ACTIVITY => Wherever "green" appears in the records below, copy the line that holds it.

GIVEN DATA =>

==================================================

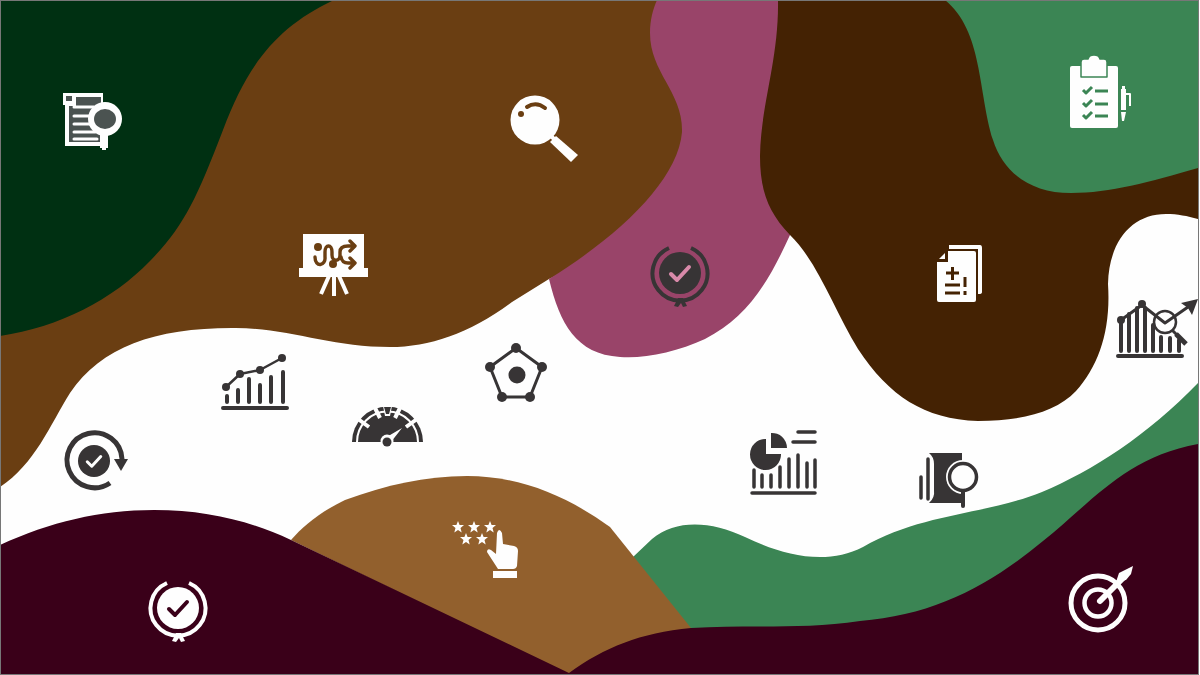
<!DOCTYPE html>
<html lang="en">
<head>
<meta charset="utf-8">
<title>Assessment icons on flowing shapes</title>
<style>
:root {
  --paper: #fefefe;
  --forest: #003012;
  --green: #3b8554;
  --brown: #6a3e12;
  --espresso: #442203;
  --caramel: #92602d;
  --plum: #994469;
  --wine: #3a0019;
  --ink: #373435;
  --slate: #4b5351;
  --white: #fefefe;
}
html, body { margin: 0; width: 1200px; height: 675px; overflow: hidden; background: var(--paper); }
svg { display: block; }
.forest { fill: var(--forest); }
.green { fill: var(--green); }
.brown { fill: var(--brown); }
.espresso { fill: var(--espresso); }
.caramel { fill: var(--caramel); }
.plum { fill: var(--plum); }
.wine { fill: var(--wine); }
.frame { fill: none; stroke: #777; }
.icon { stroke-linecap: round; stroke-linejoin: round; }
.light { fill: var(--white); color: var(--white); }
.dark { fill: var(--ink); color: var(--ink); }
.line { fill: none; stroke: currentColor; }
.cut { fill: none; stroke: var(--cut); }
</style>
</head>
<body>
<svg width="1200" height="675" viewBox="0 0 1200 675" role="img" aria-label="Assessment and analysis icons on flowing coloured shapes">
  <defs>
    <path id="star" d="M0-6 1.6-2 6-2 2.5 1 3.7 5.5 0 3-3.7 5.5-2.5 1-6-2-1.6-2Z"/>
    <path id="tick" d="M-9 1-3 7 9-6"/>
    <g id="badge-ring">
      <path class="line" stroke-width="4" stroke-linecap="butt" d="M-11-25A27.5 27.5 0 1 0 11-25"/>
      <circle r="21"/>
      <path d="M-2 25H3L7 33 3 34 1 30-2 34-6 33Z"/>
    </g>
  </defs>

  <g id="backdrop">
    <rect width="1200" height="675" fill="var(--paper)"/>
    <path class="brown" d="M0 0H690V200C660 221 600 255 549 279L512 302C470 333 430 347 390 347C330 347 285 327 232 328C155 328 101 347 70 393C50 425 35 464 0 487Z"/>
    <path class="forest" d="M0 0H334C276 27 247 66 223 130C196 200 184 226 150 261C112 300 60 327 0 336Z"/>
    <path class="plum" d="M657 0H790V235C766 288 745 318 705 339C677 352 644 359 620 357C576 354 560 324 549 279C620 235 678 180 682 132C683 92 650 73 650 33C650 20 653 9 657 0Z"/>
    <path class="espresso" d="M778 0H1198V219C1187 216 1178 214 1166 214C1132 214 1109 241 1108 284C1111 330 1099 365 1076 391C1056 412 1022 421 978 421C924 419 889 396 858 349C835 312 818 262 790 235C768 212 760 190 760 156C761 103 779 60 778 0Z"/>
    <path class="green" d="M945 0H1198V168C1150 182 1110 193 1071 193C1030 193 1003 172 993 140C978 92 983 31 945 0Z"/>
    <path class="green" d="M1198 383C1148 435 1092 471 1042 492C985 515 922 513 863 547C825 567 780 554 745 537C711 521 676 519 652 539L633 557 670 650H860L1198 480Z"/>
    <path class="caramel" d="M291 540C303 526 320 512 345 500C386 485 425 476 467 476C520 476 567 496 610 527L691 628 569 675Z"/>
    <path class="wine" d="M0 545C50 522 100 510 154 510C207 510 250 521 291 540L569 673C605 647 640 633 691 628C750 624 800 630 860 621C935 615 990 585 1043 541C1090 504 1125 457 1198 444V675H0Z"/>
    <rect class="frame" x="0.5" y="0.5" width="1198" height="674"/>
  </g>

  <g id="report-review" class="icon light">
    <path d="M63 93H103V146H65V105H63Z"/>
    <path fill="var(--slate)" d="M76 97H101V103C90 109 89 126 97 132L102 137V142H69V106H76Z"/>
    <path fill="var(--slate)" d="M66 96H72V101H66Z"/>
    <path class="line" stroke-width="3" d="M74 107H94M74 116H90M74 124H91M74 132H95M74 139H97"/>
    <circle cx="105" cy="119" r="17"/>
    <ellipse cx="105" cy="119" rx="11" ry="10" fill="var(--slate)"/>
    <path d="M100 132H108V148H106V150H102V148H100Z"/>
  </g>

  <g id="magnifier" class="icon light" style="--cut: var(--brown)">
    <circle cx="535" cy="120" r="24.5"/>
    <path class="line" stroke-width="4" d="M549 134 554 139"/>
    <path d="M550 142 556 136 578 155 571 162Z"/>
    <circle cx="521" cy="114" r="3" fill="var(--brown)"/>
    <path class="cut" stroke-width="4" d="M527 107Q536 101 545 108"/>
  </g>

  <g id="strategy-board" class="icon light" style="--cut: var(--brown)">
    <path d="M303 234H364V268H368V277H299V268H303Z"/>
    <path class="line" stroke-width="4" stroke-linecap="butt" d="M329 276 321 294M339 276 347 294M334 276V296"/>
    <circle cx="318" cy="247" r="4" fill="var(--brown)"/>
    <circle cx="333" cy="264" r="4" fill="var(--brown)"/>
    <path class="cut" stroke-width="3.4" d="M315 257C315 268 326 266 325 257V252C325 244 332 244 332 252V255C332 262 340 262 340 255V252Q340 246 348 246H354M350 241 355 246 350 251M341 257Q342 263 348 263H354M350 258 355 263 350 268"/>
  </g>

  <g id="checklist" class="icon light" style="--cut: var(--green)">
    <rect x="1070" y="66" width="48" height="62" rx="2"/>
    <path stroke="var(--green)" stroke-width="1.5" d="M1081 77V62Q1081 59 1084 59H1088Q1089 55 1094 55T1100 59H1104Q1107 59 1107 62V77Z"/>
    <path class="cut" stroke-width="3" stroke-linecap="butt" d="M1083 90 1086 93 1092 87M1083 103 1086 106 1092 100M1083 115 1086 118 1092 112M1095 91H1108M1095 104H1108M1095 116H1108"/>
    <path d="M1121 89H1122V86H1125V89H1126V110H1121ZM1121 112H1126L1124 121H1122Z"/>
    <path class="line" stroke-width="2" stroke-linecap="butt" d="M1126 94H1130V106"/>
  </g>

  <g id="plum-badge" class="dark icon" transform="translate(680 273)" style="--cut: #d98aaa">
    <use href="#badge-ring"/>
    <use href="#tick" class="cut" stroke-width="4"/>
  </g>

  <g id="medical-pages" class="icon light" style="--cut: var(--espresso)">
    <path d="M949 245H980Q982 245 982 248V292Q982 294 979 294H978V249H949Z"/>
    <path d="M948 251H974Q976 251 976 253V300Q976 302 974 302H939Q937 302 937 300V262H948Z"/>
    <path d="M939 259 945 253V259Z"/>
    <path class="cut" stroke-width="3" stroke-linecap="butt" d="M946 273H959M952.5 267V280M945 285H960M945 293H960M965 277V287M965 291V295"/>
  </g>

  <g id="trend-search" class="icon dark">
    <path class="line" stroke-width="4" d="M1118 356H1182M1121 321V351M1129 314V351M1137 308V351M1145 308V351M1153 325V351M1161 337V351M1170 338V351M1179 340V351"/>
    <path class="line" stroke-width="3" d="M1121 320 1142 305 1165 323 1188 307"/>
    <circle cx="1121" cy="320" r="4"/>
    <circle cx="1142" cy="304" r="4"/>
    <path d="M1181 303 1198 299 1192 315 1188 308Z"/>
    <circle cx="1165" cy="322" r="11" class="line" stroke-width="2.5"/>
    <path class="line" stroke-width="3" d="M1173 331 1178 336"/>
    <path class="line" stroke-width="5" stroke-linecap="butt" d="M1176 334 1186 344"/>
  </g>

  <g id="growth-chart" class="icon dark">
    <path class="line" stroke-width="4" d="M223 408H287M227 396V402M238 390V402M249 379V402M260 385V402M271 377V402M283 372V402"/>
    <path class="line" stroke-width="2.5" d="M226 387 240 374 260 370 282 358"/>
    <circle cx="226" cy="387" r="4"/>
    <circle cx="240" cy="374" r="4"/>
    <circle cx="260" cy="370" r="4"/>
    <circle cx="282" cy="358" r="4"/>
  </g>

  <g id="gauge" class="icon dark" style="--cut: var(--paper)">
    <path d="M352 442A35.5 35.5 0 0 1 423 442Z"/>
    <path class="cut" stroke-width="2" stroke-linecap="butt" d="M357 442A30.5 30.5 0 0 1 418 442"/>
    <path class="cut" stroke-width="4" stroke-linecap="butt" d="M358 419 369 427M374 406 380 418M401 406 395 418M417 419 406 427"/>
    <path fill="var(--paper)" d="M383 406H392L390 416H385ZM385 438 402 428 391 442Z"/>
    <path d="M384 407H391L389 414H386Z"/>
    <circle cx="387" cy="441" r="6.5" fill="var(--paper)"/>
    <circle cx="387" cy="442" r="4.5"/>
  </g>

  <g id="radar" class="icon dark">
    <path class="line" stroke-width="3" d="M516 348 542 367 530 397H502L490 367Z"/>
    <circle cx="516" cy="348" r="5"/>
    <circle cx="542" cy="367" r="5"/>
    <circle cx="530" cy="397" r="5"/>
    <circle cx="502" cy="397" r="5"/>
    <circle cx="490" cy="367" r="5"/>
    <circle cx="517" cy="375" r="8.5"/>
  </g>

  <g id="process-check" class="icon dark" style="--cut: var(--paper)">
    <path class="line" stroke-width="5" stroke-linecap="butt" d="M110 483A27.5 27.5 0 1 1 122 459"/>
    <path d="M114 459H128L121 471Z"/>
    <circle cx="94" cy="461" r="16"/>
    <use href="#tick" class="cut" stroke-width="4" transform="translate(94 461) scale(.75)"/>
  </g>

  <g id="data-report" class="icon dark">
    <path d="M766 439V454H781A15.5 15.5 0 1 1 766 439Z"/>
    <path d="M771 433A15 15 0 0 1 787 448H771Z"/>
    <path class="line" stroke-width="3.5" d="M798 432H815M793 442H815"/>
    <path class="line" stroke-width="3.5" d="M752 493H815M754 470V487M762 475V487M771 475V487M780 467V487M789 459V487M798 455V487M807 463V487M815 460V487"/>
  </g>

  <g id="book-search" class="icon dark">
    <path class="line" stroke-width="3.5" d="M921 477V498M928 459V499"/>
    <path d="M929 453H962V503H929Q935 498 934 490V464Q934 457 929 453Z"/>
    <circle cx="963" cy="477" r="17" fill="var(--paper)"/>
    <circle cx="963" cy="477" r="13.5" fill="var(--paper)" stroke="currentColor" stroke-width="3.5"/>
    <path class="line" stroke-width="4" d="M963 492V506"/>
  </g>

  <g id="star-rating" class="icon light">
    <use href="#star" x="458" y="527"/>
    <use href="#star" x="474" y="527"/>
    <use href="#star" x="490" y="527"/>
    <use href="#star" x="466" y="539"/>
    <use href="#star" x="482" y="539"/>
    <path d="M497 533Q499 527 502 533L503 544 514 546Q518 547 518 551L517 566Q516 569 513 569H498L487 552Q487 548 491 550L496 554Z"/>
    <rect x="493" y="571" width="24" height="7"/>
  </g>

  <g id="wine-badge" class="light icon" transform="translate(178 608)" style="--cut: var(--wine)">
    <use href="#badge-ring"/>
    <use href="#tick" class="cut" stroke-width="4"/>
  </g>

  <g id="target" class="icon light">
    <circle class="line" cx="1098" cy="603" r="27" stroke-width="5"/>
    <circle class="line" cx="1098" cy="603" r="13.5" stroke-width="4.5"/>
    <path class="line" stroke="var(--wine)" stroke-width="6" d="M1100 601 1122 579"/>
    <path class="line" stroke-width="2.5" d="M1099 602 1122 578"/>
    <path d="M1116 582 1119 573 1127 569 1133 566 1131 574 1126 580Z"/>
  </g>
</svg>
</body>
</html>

==================================================

ANSWER SPACE =>
  --green: #3b8554;
.green { fill: var(--green); }
    <path class="green" d="M945 0H1198V168C1150 182 1110 193 1071 193C1030 193 1003 172 993 140C978 92 983 31 945 0Z"/>
    <path class="green" d="M1198 383C1148 435 1092 471 1042 492C985 515 922 513 863 547C825 567 780 554 745 537C711 521 676 519 652 539L633 557 670 650H860L1198 480Z"/>
  <g id="checklist" class="icon light" style="--cut: var(--green)">
    <path stroke="var(--green)" stroke-width="1.5" d="M1081 77V62Q1081 59 1084 59H1088Q1089 55 1094 55T1100 59H1104Q1107 59 1107 62V77Z"/>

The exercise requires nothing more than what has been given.